§ Directions for this task: For each line below that contains the word "return", make a copy.

§ Supplied data:
________________________________________

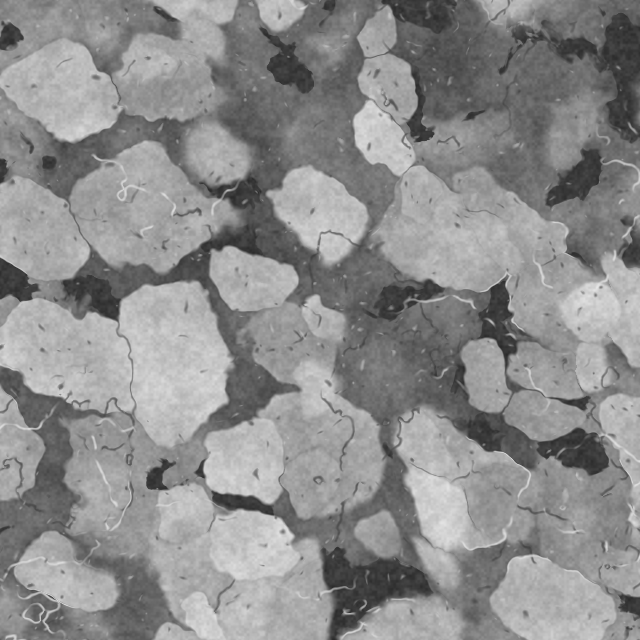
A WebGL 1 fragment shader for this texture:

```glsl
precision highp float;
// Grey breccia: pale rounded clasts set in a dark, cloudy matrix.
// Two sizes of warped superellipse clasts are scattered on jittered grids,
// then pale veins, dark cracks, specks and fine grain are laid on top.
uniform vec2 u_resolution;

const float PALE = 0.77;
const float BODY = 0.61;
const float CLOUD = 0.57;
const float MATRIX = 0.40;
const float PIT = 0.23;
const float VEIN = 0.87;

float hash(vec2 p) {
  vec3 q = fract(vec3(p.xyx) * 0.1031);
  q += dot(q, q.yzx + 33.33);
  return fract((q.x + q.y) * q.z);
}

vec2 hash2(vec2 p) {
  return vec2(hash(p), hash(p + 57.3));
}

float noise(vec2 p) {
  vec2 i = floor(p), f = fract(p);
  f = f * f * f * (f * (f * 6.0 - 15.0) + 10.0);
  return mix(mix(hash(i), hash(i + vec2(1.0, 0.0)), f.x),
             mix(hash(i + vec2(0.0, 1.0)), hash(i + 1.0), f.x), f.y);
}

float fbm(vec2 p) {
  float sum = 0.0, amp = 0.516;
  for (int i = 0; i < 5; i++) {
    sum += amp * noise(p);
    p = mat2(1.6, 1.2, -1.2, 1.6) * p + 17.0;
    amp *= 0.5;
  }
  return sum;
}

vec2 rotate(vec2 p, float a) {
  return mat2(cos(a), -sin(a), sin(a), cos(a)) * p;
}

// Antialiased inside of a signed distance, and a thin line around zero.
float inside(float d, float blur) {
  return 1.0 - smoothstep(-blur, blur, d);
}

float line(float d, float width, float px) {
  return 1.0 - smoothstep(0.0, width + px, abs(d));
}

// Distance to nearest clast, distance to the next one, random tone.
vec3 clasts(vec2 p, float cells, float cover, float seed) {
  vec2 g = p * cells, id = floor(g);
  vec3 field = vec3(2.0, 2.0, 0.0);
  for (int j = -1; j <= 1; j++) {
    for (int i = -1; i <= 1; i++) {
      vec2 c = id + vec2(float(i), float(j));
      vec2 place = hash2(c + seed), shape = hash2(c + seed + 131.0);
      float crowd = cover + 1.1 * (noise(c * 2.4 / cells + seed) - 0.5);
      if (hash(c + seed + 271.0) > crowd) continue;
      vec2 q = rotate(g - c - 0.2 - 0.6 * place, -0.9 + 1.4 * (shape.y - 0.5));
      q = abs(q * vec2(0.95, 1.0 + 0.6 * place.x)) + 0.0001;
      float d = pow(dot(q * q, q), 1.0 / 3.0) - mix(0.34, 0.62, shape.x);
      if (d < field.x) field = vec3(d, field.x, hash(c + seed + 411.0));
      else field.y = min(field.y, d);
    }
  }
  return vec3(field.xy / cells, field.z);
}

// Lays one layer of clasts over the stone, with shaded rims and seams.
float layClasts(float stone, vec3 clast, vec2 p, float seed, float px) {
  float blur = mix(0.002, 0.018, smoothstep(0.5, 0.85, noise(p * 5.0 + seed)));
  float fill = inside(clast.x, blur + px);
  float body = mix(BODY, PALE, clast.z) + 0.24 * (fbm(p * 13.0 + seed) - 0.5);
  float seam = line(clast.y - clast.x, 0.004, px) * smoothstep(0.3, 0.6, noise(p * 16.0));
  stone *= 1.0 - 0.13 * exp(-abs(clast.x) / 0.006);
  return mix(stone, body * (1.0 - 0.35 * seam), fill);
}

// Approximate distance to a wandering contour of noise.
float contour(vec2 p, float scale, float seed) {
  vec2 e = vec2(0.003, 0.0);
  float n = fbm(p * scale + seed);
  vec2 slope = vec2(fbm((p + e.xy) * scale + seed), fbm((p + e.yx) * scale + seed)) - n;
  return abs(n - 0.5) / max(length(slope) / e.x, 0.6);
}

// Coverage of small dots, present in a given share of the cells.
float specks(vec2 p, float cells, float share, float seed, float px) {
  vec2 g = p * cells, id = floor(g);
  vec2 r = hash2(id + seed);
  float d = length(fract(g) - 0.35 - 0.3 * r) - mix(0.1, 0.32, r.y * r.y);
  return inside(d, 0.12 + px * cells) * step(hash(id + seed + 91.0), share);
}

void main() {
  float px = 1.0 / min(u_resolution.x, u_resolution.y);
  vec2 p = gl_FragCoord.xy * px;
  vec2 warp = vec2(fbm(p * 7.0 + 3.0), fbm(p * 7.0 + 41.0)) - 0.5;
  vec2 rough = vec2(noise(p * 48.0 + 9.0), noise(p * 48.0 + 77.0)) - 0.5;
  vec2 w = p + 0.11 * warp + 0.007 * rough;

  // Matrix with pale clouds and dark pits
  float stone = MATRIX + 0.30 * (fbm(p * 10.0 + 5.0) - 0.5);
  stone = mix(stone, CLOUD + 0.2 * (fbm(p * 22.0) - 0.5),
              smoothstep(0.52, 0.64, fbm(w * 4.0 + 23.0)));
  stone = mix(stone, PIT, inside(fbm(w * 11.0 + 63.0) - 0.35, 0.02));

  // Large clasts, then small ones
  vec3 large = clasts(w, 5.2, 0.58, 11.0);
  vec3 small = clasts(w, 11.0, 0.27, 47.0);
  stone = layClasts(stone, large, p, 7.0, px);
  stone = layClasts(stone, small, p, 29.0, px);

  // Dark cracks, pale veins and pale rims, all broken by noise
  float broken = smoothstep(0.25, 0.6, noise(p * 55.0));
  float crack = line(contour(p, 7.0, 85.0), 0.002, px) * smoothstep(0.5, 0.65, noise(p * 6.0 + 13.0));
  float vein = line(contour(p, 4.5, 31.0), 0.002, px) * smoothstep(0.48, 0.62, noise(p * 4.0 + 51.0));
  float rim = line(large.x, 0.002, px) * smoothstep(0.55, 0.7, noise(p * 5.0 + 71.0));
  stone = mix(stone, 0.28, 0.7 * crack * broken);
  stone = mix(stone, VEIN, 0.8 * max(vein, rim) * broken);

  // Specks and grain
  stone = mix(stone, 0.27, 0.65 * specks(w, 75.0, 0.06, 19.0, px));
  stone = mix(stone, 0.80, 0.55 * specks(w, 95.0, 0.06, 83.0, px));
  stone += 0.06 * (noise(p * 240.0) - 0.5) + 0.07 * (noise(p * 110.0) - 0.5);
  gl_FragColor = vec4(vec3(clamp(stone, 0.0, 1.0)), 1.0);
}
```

________________________________________

§ Exercise result:
  return fract((q.x + q.y) * q.z);
  return vec2(hash(p), hash(p + 57.3));
  return mix(mix(hash(i), hash(i + vec2(1.0, 0.0)), f.x),
  return sum;
  return mat2(cos(a), -sin(a), sin(a), cos(a)) * p;
  return 1.0 - smoothstep(-blur, blur, d);
  return 1.0 - smoothstep(0.0, width + px, abs(d));
  return vec3(field.xy / cells, field.z);
  return mix(stone, body * (1.0 - 0.35 * seam), fill);
  return abs(n - 0.5) / max(length(slope) / e.x, 0.6);
  return inside(d, 0.12 + px * cells) * step(hash(id + seed + 91.0), share);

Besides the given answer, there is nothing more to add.